■ HOW TO COMPLETE THIS TASK: Tally up every line in the records beneath that has "bloom", and write down only the total.

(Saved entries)
——————————
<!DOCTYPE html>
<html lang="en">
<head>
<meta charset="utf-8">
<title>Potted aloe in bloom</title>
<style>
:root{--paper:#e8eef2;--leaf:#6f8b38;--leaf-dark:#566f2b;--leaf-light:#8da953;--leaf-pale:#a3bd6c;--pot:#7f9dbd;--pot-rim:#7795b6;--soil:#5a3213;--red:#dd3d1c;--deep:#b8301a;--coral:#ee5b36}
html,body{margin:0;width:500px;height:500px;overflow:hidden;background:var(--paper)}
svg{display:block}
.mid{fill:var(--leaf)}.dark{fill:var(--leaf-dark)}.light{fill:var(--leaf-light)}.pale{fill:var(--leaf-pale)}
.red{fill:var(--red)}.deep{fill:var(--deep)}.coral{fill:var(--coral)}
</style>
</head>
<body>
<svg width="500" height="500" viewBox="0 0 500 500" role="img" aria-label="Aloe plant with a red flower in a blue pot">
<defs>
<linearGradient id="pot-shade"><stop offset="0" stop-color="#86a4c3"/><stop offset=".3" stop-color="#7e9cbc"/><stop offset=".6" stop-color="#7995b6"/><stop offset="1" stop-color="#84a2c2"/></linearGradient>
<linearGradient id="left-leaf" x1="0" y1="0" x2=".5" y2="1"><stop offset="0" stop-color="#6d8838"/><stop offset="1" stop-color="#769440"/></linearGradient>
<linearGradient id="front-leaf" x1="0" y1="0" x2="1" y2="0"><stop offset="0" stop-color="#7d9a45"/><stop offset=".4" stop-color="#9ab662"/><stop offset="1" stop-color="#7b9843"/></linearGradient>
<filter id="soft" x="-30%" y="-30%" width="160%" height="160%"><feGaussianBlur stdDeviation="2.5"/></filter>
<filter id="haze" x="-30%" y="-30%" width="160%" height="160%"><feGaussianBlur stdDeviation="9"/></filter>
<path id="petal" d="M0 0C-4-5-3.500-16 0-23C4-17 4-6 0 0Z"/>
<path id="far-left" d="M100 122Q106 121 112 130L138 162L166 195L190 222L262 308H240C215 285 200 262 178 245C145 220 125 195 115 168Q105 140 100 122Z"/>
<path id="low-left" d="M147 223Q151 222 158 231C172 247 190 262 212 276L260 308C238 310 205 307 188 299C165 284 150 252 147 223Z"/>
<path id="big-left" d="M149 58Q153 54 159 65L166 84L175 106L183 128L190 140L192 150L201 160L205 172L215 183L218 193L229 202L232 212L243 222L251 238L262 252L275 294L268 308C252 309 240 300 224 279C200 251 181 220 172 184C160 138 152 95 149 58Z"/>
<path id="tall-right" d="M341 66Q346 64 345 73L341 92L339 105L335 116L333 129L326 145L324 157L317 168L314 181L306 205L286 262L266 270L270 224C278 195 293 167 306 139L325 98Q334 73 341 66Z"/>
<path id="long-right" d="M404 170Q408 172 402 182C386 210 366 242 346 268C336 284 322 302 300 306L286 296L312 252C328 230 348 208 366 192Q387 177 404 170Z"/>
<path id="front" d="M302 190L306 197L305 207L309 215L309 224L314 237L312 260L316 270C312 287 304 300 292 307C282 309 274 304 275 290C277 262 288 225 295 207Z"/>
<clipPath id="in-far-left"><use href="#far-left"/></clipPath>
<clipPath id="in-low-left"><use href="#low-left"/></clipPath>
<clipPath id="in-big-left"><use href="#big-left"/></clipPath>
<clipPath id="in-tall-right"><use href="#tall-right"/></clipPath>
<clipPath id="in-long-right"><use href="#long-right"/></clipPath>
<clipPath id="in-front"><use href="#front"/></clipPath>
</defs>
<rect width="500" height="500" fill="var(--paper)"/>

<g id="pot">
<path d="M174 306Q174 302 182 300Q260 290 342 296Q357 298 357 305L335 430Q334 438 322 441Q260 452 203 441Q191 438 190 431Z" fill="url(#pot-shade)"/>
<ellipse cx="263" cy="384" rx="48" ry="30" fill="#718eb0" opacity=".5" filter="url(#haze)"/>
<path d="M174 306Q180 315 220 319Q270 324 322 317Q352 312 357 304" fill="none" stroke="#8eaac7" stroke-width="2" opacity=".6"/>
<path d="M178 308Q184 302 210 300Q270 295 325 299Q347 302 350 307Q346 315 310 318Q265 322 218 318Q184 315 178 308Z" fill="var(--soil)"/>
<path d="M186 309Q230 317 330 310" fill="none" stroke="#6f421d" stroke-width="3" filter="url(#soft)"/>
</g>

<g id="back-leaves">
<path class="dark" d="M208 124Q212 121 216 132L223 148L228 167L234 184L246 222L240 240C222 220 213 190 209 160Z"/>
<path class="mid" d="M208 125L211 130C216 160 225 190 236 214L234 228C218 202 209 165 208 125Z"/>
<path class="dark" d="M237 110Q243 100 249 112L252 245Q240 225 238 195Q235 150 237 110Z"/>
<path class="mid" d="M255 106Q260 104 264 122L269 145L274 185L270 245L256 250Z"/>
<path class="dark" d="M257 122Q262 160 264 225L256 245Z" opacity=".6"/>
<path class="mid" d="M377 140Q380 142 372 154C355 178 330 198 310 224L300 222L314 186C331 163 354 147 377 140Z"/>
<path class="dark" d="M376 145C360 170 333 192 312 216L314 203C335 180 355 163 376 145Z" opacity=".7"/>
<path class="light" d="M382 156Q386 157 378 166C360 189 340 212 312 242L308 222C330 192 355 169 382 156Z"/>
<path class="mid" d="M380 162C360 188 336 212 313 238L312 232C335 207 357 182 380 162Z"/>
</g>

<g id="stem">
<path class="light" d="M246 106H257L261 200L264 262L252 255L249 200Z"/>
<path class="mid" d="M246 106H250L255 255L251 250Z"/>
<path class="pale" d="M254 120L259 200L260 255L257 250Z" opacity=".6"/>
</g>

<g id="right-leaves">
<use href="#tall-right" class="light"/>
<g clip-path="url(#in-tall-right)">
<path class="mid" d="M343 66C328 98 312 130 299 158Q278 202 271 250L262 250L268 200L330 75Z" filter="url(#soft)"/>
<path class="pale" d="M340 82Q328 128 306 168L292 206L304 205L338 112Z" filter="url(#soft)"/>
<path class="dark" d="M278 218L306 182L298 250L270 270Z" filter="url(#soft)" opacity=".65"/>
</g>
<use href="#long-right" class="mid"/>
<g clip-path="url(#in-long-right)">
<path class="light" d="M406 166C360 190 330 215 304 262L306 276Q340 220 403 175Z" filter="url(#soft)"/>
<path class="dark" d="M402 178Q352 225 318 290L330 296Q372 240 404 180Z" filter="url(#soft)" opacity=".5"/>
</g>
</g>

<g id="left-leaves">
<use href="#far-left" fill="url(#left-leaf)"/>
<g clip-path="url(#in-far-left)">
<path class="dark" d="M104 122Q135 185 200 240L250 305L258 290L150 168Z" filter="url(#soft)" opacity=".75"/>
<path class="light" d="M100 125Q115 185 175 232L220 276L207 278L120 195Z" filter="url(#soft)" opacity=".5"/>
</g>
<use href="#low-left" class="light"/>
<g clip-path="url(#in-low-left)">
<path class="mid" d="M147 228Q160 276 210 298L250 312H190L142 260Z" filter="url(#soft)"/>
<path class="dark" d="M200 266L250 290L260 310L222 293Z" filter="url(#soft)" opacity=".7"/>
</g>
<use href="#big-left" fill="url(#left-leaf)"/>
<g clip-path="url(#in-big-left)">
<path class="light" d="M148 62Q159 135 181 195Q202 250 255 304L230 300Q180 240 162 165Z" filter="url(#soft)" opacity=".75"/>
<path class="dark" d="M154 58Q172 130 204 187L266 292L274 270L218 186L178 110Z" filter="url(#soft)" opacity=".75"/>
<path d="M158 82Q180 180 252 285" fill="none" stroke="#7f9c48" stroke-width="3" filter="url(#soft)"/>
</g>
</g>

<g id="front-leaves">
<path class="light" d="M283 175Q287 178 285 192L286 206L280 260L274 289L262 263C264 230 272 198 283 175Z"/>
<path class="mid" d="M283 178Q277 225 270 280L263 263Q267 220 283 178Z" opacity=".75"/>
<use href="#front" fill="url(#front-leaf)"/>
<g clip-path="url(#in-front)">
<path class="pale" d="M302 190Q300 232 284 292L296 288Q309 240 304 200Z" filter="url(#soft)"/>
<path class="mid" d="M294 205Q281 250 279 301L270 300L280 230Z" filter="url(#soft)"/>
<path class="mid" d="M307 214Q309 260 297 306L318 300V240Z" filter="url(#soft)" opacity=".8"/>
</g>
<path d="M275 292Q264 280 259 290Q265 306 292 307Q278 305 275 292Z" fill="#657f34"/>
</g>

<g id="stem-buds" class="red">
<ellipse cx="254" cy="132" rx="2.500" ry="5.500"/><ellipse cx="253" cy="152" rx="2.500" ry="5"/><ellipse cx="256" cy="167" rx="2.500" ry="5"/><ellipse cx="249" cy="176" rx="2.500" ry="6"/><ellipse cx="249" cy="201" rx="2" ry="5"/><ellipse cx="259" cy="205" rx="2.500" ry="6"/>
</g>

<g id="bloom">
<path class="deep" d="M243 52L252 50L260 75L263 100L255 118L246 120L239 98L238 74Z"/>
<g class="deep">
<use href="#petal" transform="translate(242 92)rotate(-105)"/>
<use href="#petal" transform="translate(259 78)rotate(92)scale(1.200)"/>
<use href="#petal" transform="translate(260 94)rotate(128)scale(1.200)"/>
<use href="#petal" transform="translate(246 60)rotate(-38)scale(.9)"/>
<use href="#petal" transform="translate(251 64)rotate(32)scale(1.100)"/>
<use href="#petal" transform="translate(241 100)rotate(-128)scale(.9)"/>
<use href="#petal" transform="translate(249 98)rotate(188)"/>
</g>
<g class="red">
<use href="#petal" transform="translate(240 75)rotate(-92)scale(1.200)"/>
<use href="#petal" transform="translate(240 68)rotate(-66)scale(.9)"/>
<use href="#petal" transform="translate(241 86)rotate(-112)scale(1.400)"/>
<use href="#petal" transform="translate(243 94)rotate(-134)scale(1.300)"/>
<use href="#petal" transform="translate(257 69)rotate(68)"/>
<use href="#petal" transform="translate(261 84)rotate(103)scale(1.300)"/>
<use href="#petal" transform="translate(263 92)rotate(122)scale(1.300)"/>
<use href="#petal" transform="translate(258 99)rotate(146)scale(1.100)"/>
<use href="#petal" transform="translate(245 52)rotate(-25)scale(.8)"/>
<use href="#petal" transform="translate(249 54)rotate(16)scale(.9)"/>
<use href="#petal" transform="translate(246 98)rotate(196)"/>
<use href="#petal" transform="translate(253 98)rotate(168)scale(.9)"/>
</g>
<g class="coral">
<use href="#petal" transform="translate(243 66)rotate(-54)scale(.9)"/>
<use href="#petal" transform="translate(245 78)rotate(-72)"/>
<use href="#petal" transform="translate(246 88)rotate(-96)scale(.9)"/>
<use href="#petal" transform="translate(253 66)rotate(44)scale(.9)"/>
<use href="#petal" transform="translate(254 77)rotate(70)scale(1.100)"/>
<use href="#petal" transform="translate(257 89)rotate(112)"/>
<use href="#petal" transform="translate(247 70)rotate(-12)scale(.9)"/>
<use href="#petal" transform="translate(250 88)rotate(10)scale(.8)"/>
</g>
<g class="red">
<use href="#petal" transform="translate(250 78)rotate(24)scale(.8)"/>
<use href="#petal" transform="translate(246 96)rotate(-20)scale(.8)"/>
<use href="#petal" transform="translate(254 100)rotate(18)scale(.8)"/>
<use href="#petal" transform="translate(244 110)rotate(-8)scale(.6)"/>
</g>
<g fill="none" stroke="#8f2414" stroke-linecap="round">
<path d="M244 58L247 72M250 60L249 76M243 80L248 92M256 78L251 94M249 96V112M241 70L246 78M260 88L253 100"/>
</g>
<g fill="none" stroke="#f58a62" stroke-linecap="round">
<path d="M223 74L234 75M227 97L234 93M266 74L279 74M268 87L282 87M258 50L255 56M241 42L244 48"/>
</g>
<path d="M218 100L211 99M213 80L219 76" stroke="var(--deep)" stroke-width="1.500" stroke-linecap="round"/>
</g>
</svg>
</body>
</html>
——————————
■ YOUR RESPONSE: 2